I sit in my room wondering if I am actually a guest or some sort of a prisoner defined somewhere on a sliding scale. The last time I had so many concerned about my well being was when I had my stroke three years ago almost to the day. My room has bars on the windows and the door can be locked from the outside using a padlock.
My journey through Bangladesh has taken an unexpected turn. I don’t know what to expect in the coming days. Will my ‘escorts’ be on me like flies on stink or will it be more relaxed? Will their presence affect my interactions with the people I see on the way? Will they sit down and eat with me?
But the biggest question is why? Why do I need an escort? Have I accidentally entered a country that was best left off my list? Are they trying to keep an eye on me for some reason? Do they think I a looking for something negative about Bangladesh? Are they my friends?
I guess I should I feel comfort in knowing that there are up to three police officers just a few feet away on the other side of a paper thin wall. They will be there if anything arises.
As I am writing this I get another knock on my door. I hear voices on the other side of the door. They are load and demanding although I can’t understand the language so I am not sure. There may be some alcohol involved. The knocks get more impatient as I get some clothes on before I answer the door.
In my head I am thinking whether or not I should put some pants on to answer the door. I’ve lived many years so far but I am unaware of the dress code for a kidnapping.
Two men are on the other side of the door, one still wearing his motorcycle helmet holding a bag of what looked like food. Uber Eats maybe? They look surprised when they see me and I think they were looking for someone else. They say ‘sorry’ with a true look of someone who knocked on the wrong door.
We are probably wondering the same thing at this point. Where the hell are my ‘protectors’ that are right next door? Surely they heard the ruckus as the men were knocking on my door.
If all of this is for my safety would the wise thing to do be to take the hint? Maybe instead of heading deeper into Bangladesh I should turn around and go back to India.
What if my escorts will only follow me while I am in this district? Is this district less safe than others? How will I feel if there are no escorts at the next district? Will I ever have a sound sleep what dangers lurk out there?
There isn’t much info online about people cycling through Bangladesh. The guy that gave me the Bangladesh taka a month ago said he didn’t feel unsafe other than worrying about the crazy drives.
I don’t feel the least bit unsafe until the police showed up multiple times concerned about my safety.
If I was left on my own at this point I think I would over react every time I caught someone looking at me. Considering the amount of people who stare in this part of the world that could drive me crazy in just an hour. The people in India as well as Bangladesh will gather around – well within your personal space. They will just watch you. No matter what you are doing. Rarely will they interact. Just stare.
Looking back I start thinking that those stares are blank stares, almost soulless. Ten, fifteen, twenty people just staring. I think that will freak me out now that I will be looking at it through a tainted eye.
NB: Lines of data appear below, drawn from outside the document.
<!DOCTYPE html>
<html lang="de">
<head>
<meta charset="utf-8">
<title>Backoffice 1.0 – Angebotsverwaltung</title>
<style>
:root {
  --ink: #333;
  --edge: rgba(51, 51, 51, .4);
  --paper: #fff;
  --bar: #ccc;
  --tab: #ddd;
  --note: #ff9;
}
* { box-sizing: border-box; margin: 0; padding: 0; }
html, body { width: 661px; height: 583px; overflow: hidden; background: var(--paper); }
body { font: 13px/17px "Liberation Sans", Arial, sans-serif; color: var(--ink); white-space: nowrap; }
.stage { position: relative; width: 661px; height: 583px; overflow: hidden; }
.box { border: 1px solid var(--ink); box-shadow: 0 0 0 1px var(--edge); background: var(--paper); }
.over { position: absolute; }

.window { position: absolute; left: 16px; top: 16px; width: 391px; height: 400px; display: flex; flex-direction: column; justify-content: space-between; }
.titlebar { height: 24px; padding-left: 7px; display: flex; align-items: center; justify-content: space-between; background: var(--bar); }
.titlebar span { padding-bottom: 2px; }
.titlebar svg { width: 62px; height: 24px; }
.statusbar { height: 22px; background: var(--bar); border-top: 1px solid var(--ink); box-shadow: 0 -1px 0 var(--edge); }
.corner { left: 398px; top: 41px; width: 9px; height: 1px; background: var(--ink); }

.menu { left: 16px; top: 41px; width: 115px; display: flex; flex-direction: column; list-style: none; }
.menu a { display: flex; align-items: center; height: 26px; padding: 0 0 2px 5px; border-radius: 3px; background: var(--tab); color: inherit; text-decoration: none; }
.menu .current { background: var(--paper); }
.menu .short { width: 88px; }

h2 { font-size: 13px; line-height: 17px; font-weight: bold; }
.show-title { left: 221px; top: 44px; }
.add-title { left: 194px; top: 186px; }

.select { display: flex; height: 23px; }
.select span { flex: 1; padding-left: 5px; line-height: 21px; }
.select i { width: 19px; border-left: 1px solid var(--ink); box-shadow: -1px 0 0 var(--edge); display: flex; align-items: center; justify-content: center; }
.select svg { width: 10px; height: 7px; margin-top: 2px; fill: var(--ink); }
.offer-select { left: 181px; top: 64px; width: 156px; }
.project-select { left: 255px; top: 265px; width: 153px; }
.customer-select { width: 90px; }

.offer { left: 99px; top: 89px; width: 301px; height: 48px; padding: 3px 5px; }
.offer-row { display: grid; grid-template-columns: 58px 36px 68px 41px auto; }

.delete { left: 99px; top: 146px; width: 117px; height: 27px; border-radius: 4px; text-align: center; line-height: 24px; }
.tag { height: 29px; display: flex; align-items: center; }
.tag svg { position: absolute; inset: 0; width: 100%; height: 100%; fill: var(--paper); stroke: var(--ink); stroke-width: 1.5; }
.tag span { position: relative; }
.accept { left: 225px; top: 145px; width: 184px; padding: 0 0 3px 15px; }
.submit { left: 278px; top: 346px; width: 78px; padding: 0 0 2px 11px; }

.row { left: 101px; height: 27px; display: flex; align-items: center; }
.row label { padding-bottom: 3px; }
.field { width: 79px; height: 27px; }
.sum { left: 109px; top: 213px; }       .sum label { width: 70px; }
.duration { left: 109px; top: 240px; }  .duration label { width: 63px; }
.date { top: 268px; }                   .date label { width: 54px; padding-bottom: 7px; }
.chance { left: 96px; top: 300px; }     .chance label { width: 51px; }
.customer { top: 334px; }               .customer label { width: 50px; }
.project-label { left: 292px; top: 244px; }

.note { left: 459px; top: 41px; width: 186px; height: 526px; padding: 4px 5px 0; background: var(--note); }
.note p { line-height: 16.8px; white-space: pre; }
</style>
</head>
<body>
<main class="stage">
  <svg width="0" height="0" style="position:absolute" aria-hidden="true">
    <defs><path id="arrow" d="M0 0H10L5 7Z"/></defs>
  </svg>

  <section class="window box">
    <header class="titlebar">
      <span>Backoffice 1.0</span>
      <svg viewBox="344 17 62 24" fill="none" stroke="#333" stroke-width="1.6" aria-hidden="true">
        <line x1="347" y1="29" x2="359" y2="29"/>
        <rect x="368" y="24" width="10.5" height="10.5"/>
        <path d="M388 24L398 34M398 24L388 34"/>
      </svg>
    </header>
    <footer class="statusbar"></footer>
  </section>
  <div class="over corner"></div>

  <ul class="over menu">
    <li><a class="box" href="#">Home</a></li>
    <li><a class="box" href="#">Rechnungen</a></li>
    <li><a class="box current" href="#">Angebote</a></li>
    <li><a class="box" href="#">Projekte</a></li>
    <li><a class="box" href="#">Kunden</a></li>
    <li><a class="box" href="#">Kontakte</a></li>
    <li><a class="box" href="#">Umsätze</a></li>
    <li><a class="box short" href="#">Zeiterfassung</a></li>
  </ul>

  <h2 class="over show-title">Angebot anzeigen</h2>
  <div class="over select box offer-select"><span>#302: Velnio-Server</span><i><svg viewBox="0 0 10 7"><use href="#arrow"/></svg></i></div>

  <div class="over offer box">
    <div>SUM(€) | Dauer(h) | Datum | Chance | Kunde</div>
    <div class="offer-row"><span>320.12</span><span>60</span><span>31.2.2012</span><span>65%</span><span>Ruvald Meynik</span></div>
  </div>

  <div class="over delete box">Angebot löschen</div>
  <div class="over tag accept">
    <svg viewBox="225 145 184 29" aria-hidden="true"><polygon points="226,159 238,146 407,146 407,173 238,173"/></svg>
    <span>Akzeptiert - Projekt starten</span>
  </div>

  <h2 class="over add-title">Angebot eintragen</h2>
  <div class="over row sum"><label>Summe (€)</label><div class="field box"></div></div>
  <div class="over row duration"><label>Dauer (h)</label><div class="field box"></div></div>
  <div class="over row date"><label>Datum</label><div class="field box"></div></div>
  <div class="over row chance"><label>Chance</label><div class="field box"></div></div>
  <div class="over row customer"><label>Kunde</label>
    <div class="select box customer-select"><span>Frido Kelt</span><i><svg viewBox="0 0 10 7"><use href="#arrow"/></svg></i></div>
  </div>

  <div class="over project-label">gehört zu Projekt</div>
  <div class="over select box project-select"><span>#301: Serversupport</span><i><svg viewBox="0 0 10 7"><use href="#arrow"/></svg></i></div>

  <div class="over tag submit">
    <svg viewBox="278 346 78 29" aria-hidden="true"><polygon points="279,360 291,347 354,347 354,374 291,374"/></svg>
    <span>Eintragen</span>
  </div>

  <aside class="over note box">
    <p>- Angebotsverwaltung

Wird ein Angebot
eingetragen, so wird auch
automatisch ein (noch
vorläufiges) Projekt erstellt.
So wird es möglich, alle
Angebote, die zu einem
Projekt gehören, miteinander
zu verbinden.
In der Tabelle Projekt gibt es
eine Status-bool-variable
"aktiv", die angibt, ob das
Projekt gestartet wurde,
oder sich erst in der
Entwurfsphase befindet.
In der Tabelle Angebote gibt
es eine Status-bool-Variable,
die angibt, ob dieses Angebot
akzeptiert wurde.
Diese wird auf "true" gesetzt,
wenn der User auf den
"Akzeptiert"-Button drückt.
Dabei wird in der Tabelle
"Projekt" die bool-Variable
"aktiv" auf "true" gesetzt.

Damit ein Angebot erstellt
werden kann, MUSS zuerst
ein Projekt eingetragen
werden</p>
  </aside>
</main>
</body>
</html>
If I decide to turn back in the morning there would be no need to get cash or a SIM card. The police that would be assigned to me for the next day or week would have to find something better to do. And that ulcer that would surely develop in three or four days from worrying would be averted.
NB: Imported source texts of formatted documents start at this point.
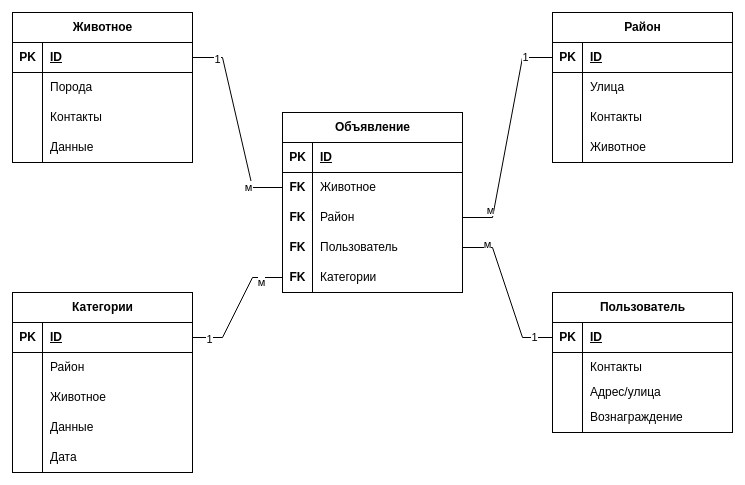
<!DOCTYPE html>
<html lang="ru">
<head>
<meta charset="utf-8">
<title>Схема базы данных объявлений</title>
<style>
:root { --paper: #fff; --ink: #000; }
* { box-sizing: border-box; margin: 0; padding: 0; }
html, body { width: 745px; height: 485px; overflow: hidden; background: var(--paper); }
.diagram {
  position: relative; width: 745px; height: 485px;
  color: var(--ink); font: 12px/14px "Liberation Sans", Arial, sans-serif;
}
.relations { position: absolute; left: 0; top: 0; }
.relations path { fill: none; stroke: var(--ink); }
.relations rect { fill: var(--paper); }
.relations text { font-size: 11px; text-anchor: middle; fill: var(--ink); }
.entity {
  position: absolute; width: 181px;
  border: 1px solid var(--ink); background: var(--paper);
}
.entity h2 {
  height: 30px; border-bottom: 1px solid var(--ink);
  font-size: 12px; line-height: 29px; text-align: center;
}
.entity ul { list-style: none; }
.entity li { display: grid; grid-template-columns: 30px 1fr; height: 30px; line-height: 29px; }
.entity li:last-child { height: 29px; }
.entity li.primary { border-bottom: 1px solid var(--ink); font-weight: bold; }
.entity li.primary span { text-decoration: underline; }
.entity li.compact { height: 20px; line-height: 19px; }
.entity b { border-right: 1px solid var(--ink); text-align: center; }
.entity span { padding-left: 7px; }
.animal { left: 12px; top: 12px; }
.district { left: 552px; top: 12px; }
.advert { left: 282px; top: 112px; }
.category { left: 12px; top: 292px; }
.user { left: 552px; top: 292px; }
</style>
</head>
<body>
<main class="diagram">
  <svg class="relations" width="745" height="485" viewBox="0 0 745 485" aria-hidden="true">
    <path d="M192 57.5H222.5L252.5 187.5H283"/>
    <path d="M553 57.5H522.5L492.5 217.5H462"/>
    <path d="M192 337.5H222.5L252.5 277.5H283"/>
    <path d="M553 337.5H522.5L492.5 247.5H462"/>
    <g class="cardinality">
      <rect x="214" y="53" width="7" height="12"/><text x="217.5" y="63">1</text>
      <rect x="244" y="181" width="9" height="12"/><text x="248.5" y="191">м</text>
      <rect x="522" y="51" width="7" height="12"/><text x="525.5" y="61">1</text>
      <rect x="486" y="204" width="8" height="12"/><text x="490.5" y="214">м</text>
      <rect x="206" y="333" width="7" height="12"/><text x="209.5" y="343">1</text>
      <rect x="258" y="276" width="7" height="12"/><text x="261.5" y="286">м</text>
      <rect x="484" y="238" width="7" height="12"/><text x="487.5" y="248">м</text>
      <rect x="531" y="331" width="7" height="12"/><text x="534.5" y="341">1</text>
    </g>
  </svg>

  <section class="entity animal">
    <h2>Животное</h2>
    <ul>
      <li class="primary"><b>PK</b><span>ID</span></li>
      <li><b></b><span>Порода</span></li>
      <li><b></b><span>Контакты</span></li>
      <li><b></b><span>Данные</span></li>
    </ul>
  </section>

  <section class="entity district">
    <h2>Район</h2>
    <ul>
      <li class="primary"><b>PK</b><span>ID</span></li>
      <li><b></b><span>Улица</span></li>
      <li><b></b><span>Контакты</span></li>
      <li><b></b><span>Животное</span></li>
    </ul>
  </section>

  <section class="entity advert">
    <h2>Объявление</h2>
    <ul>
      <li class="primary"><b>PK</b><span>ID</span></li>
      <li><b>FK</b><span>Животное</span></li>
      <li><b>FK</b><span>Район</span></li>
      <li><b>FK</b><span>Пользователь</span></li>
      <li><b>FK</b><span>Категории</span></li>
    </ul>
  </section>

  <section class="entity category">
    <h2>Категории</h2>
    <ul>
      <li class="primary"><b>PK</b><span>ID</span></li>
      <li><b></b><span>Район</span></li>
      <li><b></b><span>Животное</span></li>
      <li><b></b><span>Данные</span></li>
      <li><b></b><span>Дата</span></li>
    </ul>
  </section>

  <section class="entity user">
    <h2>Пользователь</h2>
    <ul>
      <li class="primary"><b>PK</b><span>ID</span></li>
      <li><b></b><span>Контакты</span></li>
      <li class="compact"><b></b><span>Адрес/улица</span></li>
      <li><b></b><span>Вознаграждение</span></li>
    </ul>
  </section>
</main>
</body>
</html>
Every time I hear a door slam or shouting in the hallway I wonder what is going to happen. I wait for another knock on my door. I can somewhat understand the rollercoaster of emotions that actual hostages go through as they wonder what comes after every sound they hear.
In an instant the power goes out with a thud I can actually feel in my chest. I sit on the edge of my bed in a physical and mental darkness that to this day I have not previously experienced. I just sit there and wonder.